Mr Matthew said that while some had been paid to employees as wages, the bulk of the money had gone to Rice and associates.Inquiries into Rice's business affairs continued and he then became the subject of an investigation by the Eastern Region Special Operations Unit, a dedicated police team looking at organised crime in Herts, Beds, Cambs, Norfolk, Suffolk and Essex.Rice was arrested in February 2011 and the extent of his illicit clamping was uncovered by the unit's asset recovery team.It was discovered Rice had used £175,000 of the cash he was receiving from the clamping activities of Paragon to buy a bungalow near St Neots with his friend Paul Willett, 42, from Milton Keynes.The property had been the subject of a £75.000 mortgage application in the name of Willet which was found to be fraudulent.Last autumn Willet received a suspended sentence.

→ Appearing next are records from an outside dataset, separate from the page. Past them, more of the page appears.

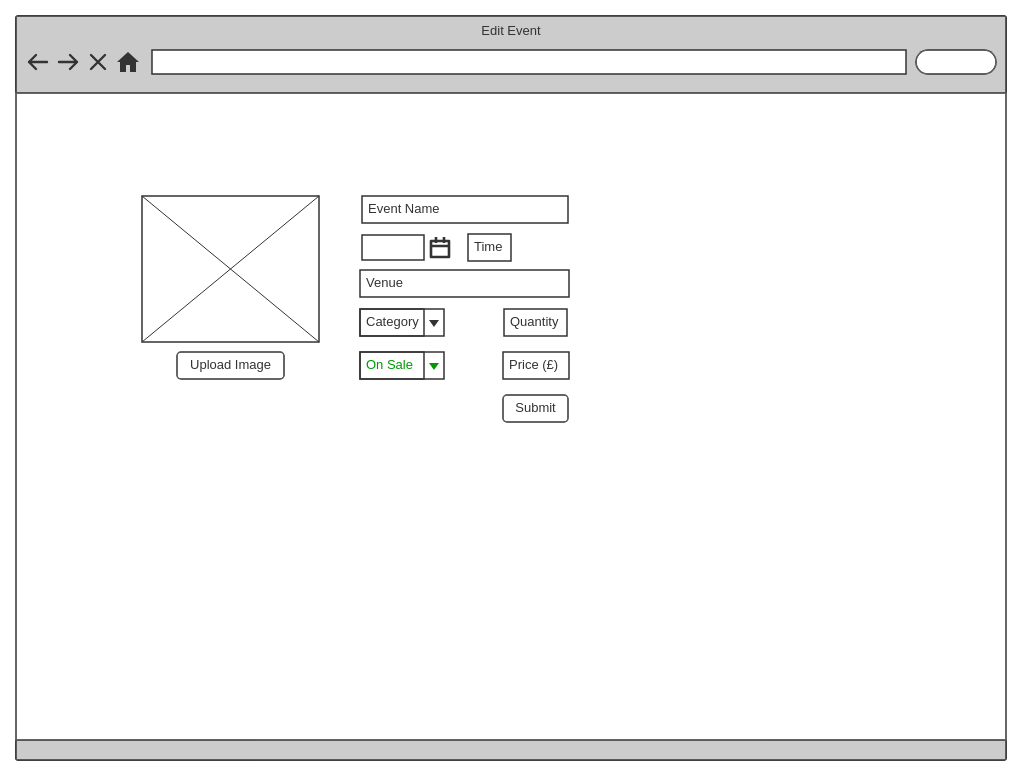
<!DOCTYPE html>
<html lang="en">
<head>
<meta charset="utf-8">
<title>Edit Event</title>
<style>
:root {
  --ink: #333;
  --chrome: #ccc;
  --paper: #fff;
  --sale: #009900;
  --outline: 0 0 0 .75px var(--ink), inset 0 0 0 .75px var(--ink);
}
* { box-sizing: border-box; margin: 0; padding: 0; }
body {
  width: 1022px; height: 776px; padding: 16px; overflow: hidden;
  background: var(--paper); color: var(--ink);
  font: 13px/26px "Liberation Sans", Arial, sans-serif;
}
svg { display: block; flex: none; }
.window {
  display: flex; flex-direction: column;
  width: 990px; height: 744px;
  border-radius: 2px; box-shadow: var(--outline);
}
.titlebar { height: 77px; background: var(--chrome); border-radius: 2px; box-shadow: var(--outline); }
.titlebar h1 { height: 34px; font-size: 13px; font-weight: 400; line-height: 29px; text-align: center; }
.toolbar { display: flex; height: 24px; padding: 0 10px; }
.nav { display: flex; gap: 6px; margin-right: 12px; }
.address, .search { background: var(--paper); box-shadow: var(--outline); }
.address { width: 754px; margin-right: 10px; }
.search { width: 80px; border-radius: 12px; }
.page { flex: 1; display: flex; gap: 41px; padding: 103px 0 0 126px; }
.statusbar { height: 20px; background: var(--chrome); border-radius: 2px; box-shadow: var(--outline); }

.poster { display: flex; flex-direction: column; align-items: center; gap: 10px; width: 177px; }
.button {
  height: 27px; border-radius: 4px; text-align: center;
  color: inherit; text-decoration: none; box-shadow: var(--outline);
}
.upload { width: 107px; }
.submit { width: 65px; align-self: flex-end; margin: 16px 1px 0 0; }

.event-form { display: flex; flex-direction: column; width: 209px; }
.field { height: 27px; padding-left: 6px; white-space: nowrap; box-shadow: var(--outline); }
.name { width: 206px; margin-left: 2px; }
.row { display: flex; justify-content: space-between; height: 27px; }
.when { justify-content: flex-start; align-items: center; margin: 11px 0 9px 2px; }
.date { width: 62px; height: 25px; margin-right: 4px; }
.time { width: 43px; margin-left: 16px; }
.stock { margin-top: 12px; padding-right: 2px; }
.sale { margin-top: 16px; }
.quantity { width: 63px; }
.price { width: 66px; }
.select { display: flex; width: 84px; box-shadow: var(--outline); }
.select .field { width: 64px; }
.select svg { fill: var(--ink); }
.on-sale .field { color: var(--sale); }
.on-sale svg { fill: var(--sale); }
.stroke { fill: none; stroke: var(--ink); stroke-width: 2.4; stroke-linecap: round; stroke-linejoin: round; }
</style>
</head>
<body>
<div class="window">
  <header class="titlebar">
    <h1>Edit Event</h1>
    <div class="toolbar">
      <nav class="nav">
        <svg class="stroke" width="24" height="24" aria-label="Back"><path d="M21 12H3M10 5L3 12L10 19"/></svg>
        <svg class="stroke" width="24" height="24" aria-label="Forward"><path d="M3 12H21M14 5L21 12L14 19"/></svg>
        <svg class="stroke" width="24" height="24" aria-label="Stop"><path d="M5 5L19 19M19 5L5 19"/></svg>
        <svg width="24" height="24" fill="#333" aria-label="Home"><path d="M12 2L23 12H20V22H14V15H10V22H4V12H1Z"/></svg>
      </nav>
      <div class="address"></div>
      <div class="search"></div>
    </div>
  </header>

  <main class="page">
    <section class="poster">
      <svg width="177" height="146" overflow="visible" fill="none" stroke="#333" role="img" aria-label="Event image placeholder">
        <rect width="177" height="146" stroke-width="1.5"/>
        <path d="M0 0L177 146M177 0L0 146"/>
      </svg>
      <a class="button upload" href="#">Upload Image</a>
    </section>

    <section class="event-form">
      <div class="field name">Event Name</div>
      <div class="row when">
        <div class="field date"></div>
        <svg width="24" height="24" fill="none" stroke="#333" stroke-width="2.6" stroke-linejoin="round" aria-label="Choose date">
          <rect x="3" y="5" width="18" height="16"/>
          <path d="M3 10H21M8 1V7M16 1V7"/>
        </svg>
        <div class="field time">Time</div>
      </div>
      <div class="field venue">Venue</div>
      <div class="row stock">
        <div class="select">
          <span class="field">Category</span>
          <svg width="20" height="27"><polygon points="5,11 15,11 10,18"/></svg>
        </div>
        <div class="field quantity">Quantity</div>
      </div>
      <div class="row sale">
        <div class="select on-sale">
          <span class="field">On Sale</span>
          <svg width="20" height="27"><polygon points="5,11 15,11 10,18"/></svg>
        </div>
        <div class="field price">Price (£)</div>
      </div>
      <a class="button submit" href="#">Submit</a>
    </section>
  </main>

  <footer class="statusbar"></footer>
</div>
</body>
</html>
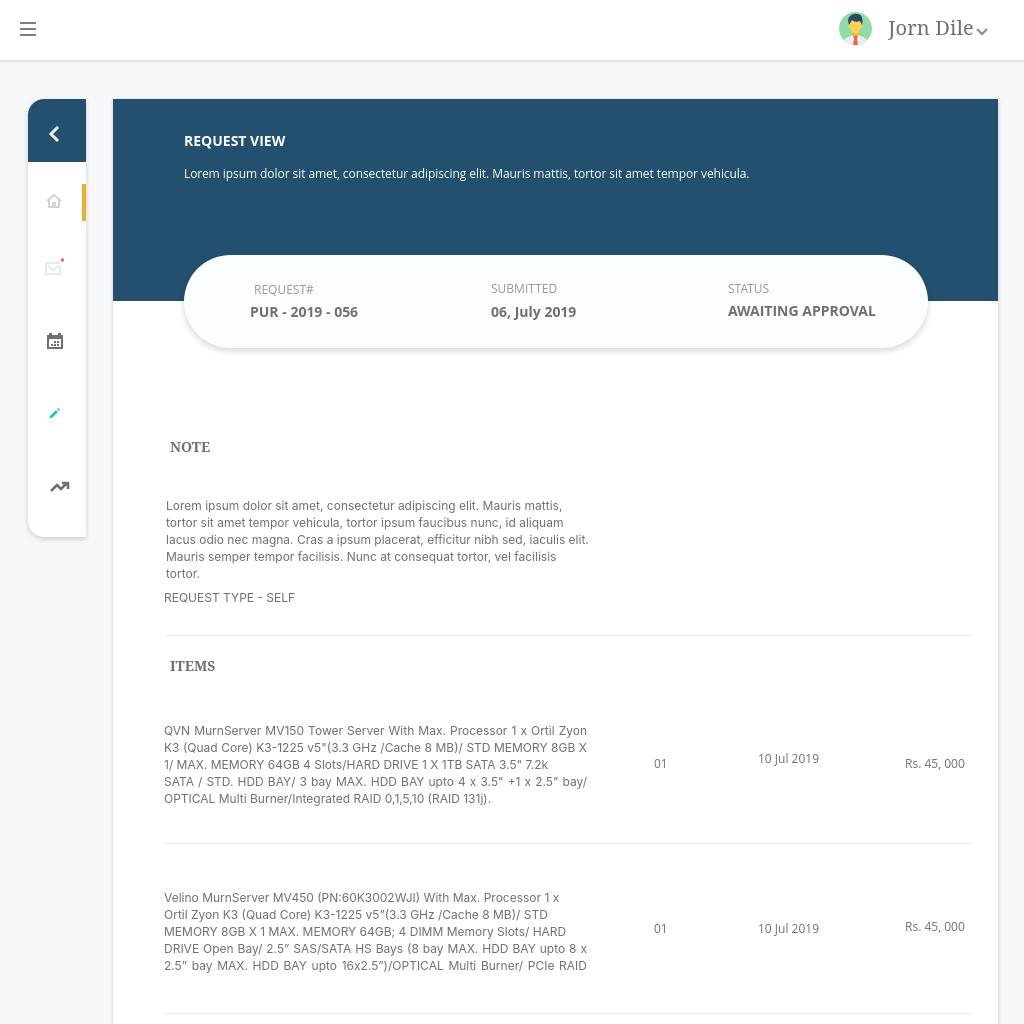
<!DOCTYPE html>
<html lang="en">
<head>
<meta charset="utf-8">
<title>Request view</title>
<style>
:root {
  --navy: #23506e;
  --page: #f7f8fa;
  --surface: #ffffff;
  --pill: #fcfdff;
  --ink: #707070;
  --muted: #979797;
  --line: #eeeeee;
  --accent: #e8b02e;
}
* { box-sizing: border-box; margin: 0; padding: 0; }
html, body { width: 1024px; height: 1024px; overflow: hidden; }
body { background: var(--page); color: var(--ink); font: 12px/20px "Open Sans", sans-serif; }
a { color: inherit; text-decoration: none; }
svg { display: block; }

.topbar {
  position: relative; height: 60px; padding: 0 36px 0 20px;
  display: flex; align-items: center; justify-content: space-between;
  background: var(--surface); box-shadow: 0 1px 3px rgba(0, 0, 0, .16);
}
.menu { margin-top: -2px; }
.account { display: flex; align-items: center; margin-top: -4px; }
.account-name { margin: 0 2px 0 16px; font: 20px/28px "Noto Serif", serif; letter-spacing: .2px; white-space: nowrap; }
.account .chevron { margin-top: 7px; }

.workspace { height: 964px; padding: 39px 26px 0 28px; display: flex; gap: 27px; }

.sidebar {
  width: 58px; height: 438px; flex: none; overflow: hidden;
  border-radius: 16px 0 0 16px; background: var(--surface);
  box-shadow: 0 2px 5px rgba(0, 0, 0, .18);
}
.sidebar a { position: relative; display: flex; align-items: center; justify-content: center; }
.back { height: 63px; padding: 7px 6px 0 0; background: var(--navy); }
.home { height: 78px; padding-right: 6px; }
.home::after {
  content: ""; position: absolute; right: 0; top: 22px;
  width: 4px; height: 37px; background: var(--accent);
}
.mail { height: 56px; padding-right: 4px; }
.calendar { height: 90px; padding-right: 4px; }
.edit { height: 54px; padding-right: 4px; }
.reports { height: 94px; padding-left: 5px; }

.card {
  flex: 1; height: 940px; background: var(--surface);
  box-shadow: 0 1px 4px rgba(0, 0, 0, .2);
}
.hero { position: relative; height: 202px; padding: 32px 71px 0; background: var(--navy); color: #fff; }
.hero h1 { font-size: 14px; line-height: 20px; font-weight: 700; }
.hero p { margin-top: 13px; letter-spacing: -.07px; white-space: nowrap; }
.summary {
  position: absolute; left: 71px; top: 156px; width: 744px; height: 93px;
  padding: 24px 0 0 66px; border-radius: 47px;
  display: grid; grid-template-columns: 241px 237px 1fr;
  background: var(--pill); color: var(--ink); box-shadow: 0 3px 6px rgba(0, 0, 0, .16);
}
.summary dt { color: var(--muted); }
.summary dd { margin-top: 3px; color: var(--ink); font-size: 14px; font-weight: 700; white-space: nowrap; }
.summary .number dt { padding: 1px 0 0 4px; }
.summary .number dd { margin-top: 2px; }
.summary .status dd { margin-top: 2px; }

h2 { font: 700 14px/20px "Noto Serif", serif; padding-left: 6px; }
.copy { font: 12px/17px Inter, sans-serif; white-space: nowrap; }
.copy span { display: block; width: 423px; }
.copy .full { text-align: justify; text-align-last: justify; }
.note { width: 809px; height: 335px; margin-left: 51px; padding-top: 136px; position: relative; }
.note::after {
  content: ""; position: absolute; left: 2px; right: 0; bottom: 0;
  height: 1px; background: var(--line);
}
.note .message { margin: 40px 0 0 2px; }
.note .type { margin-top: 6px; line-height: 20px; }

.items { width: 808px; margin-left: 51px; padding-top: 20px; }
.item {
  height: 168px; padding-top: 46px; border-bottom: 1px solid var(--line);
  display: grid; grid-template-columns: 490px 104px 147px 1fr; align-items: start;
  white-space: nowrap;
}
.item .quantity, .item .price { margin-top: 32px; }
.item .date { margin-top: 27px; }
.item + .item { height: 170px; padding-top: 45px; }
.item + .item .quantity, .item + .item .date { margin-top: 30px; }
.item + .item .price { margin-top: 28px; }
</style>
</head>
<body>
<header class="topbar">
  <a class="menu" href="#" aria-label="Menu">
    <svg width="16" height="14" stroke="#7d7d7d" stroke-width="2"><path d="M0 1H16M0 7H16M0 13H16"/></svg>
  </a>
  <a class="account" href="#">
    <svg width="33" height="33" viewBox="0 0 33 33" role="img" aria-label="Cartoon avatar of a man in a white shirt and red tie">
      <defs><clipPath id="avatar-round"><circle cx="16.5" cy="16.5" r="16.5"/></clipPath></defs>
      <g clip-path="url(#avatar-round)">
        <rect width="33" height="33" fill="#8fdcaa"/>
        <path d="M3 33Q4 26 12 24H21Q29 26 30 33Z" fill="#e9edf2"/>
        <path d="M13 19H20V23L16.5 26L13 23Z" fill="#f3b52f"/>
        <path d="M11 9H22V15Q21 21 16.5 22Q12 21 11 15Z" fill="#ffd04f"/>
        <circle cx="10.8" cy="14" r="1.6" fill="#ffd04f"/>
        <circle cx="22.2" cy="14" r="1.6" fill="#ffd04f"/>
        <path d="M10 13Q8 6 11 4Q14 1 19 2Q25 3 23 13L21 9Q16 11 13 8Z" fill="#264b63"/>
        <path d="M12 23L16.5 26L13 29ZM21 23L16.5 26L20 29Z" fill="#fff"/>
        <path d="M14 24H19L18 27L19 33H14L15 27Z" fill="#f9623c"/>
      </g>
    </svg>
    <span class="account-name">Jorn Dile</span>
    <svg class="chevron" width="12" height="8" fill="none" stroke="#8b8b8b" stroke-width="2"><path d="M1 1L6 6L11 1"/></svg>
  </a>
</header>

<div class="workspace">
  <nav class="sidebar" aria-label="Sections">
    <a class="back" href="#" aria-label="Back">
      <svg width="12" height="18" fill="none" stroke="#f2f4f6" stroke-width="3"><path d="M10 2L3 9L10 16"/></svg>
    </a>
    <a class="home" href="#" aria-label="Home">
      <svg width="16" height="16" fill="none" stroke="#d3d3d3" stroke-width="2"><path d="M1 8L8 2L15 8M3 7V14H13V7"/><path d="M6 14V9H10V14Z" fill="#d3d3d3" stroke="none"/></svg>
    </a>
    <a class="mail" href="#" aria-label="Messages">
      <svg width="20" height="20" fill="none" stroke="#e9e9e9" stroke-width="2"><path d="M15 5H1V16H15V8M3 8L8 12L14 8"/><circle cx="17.5" cy="2" r="1.7" fill="#f2604f" stroke="none"/></svg>
    </a>
    <a class="calendar" href="#" aria-label="Calendar">
      <svg width="16" height="17" fill="#707070"><path d="M0 2H2V0H5V2H11V0H14V2H16V16H0ZM2 6V14H14V6Z" fill-rule="evenodd"/><path d="M7 8H9V10H7ZM10 8H12V10H10ZM4 11H6V13H4ZM7 11H9V13H7ZM10 11H12V13H10Z"/></svg>
    </a>
    <a class="edit" href="#" aria-label="Edit">
      <svg width="10" height="10" fill="#26bfd4"><path d="M0 8L6 2L8 4L2 10H0ZM7 1L8 0L10 2L9 3Z"/></svg>
    </a>
    <a class="reports" href="#" aria-label="Reports">
      <svg width="20" height="12" fill="none" stroke="#707070" stroke-width="2.6"><path d="M1 10L7 4L11 8L17 2M12 2H18V8"/></svg>
    </a>
  </nav>

  <main class="card">
    <header class="hero">
      <h1>REQUEST VIEW</h1>
      <p>Lorem ipsum dolor sit amet, consectetur adipiscing elit. Mauris mattis, tortor sit amet tempor vehicula.</p>
      <dl class="summary">
        <div class="number"><dt>REQUEST#</dt><dd>PUR - 2019 - 056</dd></div>
        <div class="submitted"><dt>SUBMITTED</dt><dd>06, July 2019</dd></div>
        <div class="status"><dt>STATUS</dt><dd>AWAITING APPROVAL</dd></div>
      </dl>
    </header>

    <section class="note">
      <h2>NOTE</h2>
      <p class="copy message">Lorem ipsum dolor sit amet, consectetur adipiscing elit. Mauris mattis,<br>tortor sit amet tempor vehicula, tortor ipsum faucibus nunc, id aliquam<br>lacus odio nec magna. Cras a ipsum placerat, efficitur nibh sed, iaculis elit.<br>Mauris semper tempor facilisis. Nunc at consequat tortor, vel facilisis<br>tortor.</p>
      <p class="copy type">REQUEST TYPE - SELF</p>
    </section>

    <section class="items">
      <h2>ITEMS</h2>
      <article class="item">
        <p class="copy">
          <span class="full">QVN MurnServer MV150 Tower Server With Max. Processor 1 x Ortil Zyon</span>
          <span class="full">K3 (Quad Core) K3-1225 v5"(3.3 GHz /Cache 8 MB)/ STD MEMORY 8GB X</span>
          <span>1/ MAX. MEMORY 64GB 4 Slots/HARD DRIVE 1 X 1TB SATA 3.5" 7.2k</span>
          <span class="full">SATA / STD. HDD BAY/ 3 bay MAX. HDD BAY upto 4 x 3.5" +1 x 2.5" bay/</span>
          <span>OPTICAL Multi Burner/Integrated RAID 0,1,5,10 (RAID 131j).</span>
        </p>
        <span class="quantity">01</span>
        <span class="date">10 Jul 2019</span>
        <span class="price">Rs. 45, 000</span>
      </article>
      <article class="item">
        <p class="copy">
          <span>Velino MurnServer MV450 (PN:60K3002WJI) With Max. Processor 1 x</span>
          <span>Ortil Zyon K3 (Quad Core) K3-1225 v5”(3.3 GHz /Cache 8 MB)/ STD</span>
          <span>MEMORY 8GB X 1 MAX. MEMORY 64GB; 4 DIMM Memory Slots/ HARD</span>
          <span class="full">DRIVE Open Bay/ 2.5” SAS/SATA HS Bays (8 bay MAX. HDD BAY upto 8 x</span>
          <span class="full">2.5” bay MAX. HDD BAY upto 16x2.5”)/OPTICAL Multi Burner/ PCIe RAID</span>
        </p>
        <span class="quantity">01</span>
        <span class="date">10 Jul 2019</span>
        <span class="price">Rs. 45, 000</span>
      </article>
    </section>
  </main>
</div>
</body>
</html>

Passing sentence today, Judge Farrell told Rice he knew full well there was a "statutory requirement" for him to obtain a license to run Paragon as a business."It's clear to me you knew you would not be granted a license because of your convictions for dishonesty and violence."
The judge said the licensing of clamping businesses had been brought in because of the public's concerns over "cowboy clampers."Judge Farrell said while it wawas not suggested Rice's business had been a cowboy clamping operation, the licenses were there to protect the public.
"You went on to run the business with no license and no protection for the public and you were the guiding person in all this."The judge said the total amount of money paid to Paragon had been in the region of half a million pounds which he said was a "significant amount of cash."He went on "This was deliberate, well planned and committed for your self enrichment. was jailed for 27 months.
After the case, Det Con Peter Hunt of the Eastern Region Asset Recovery Team said "We have disrupted a member of an organised criminal group operating in and around Bedfordshire and using illicit wheel clamping as a front for their activities''.
2 years 3 months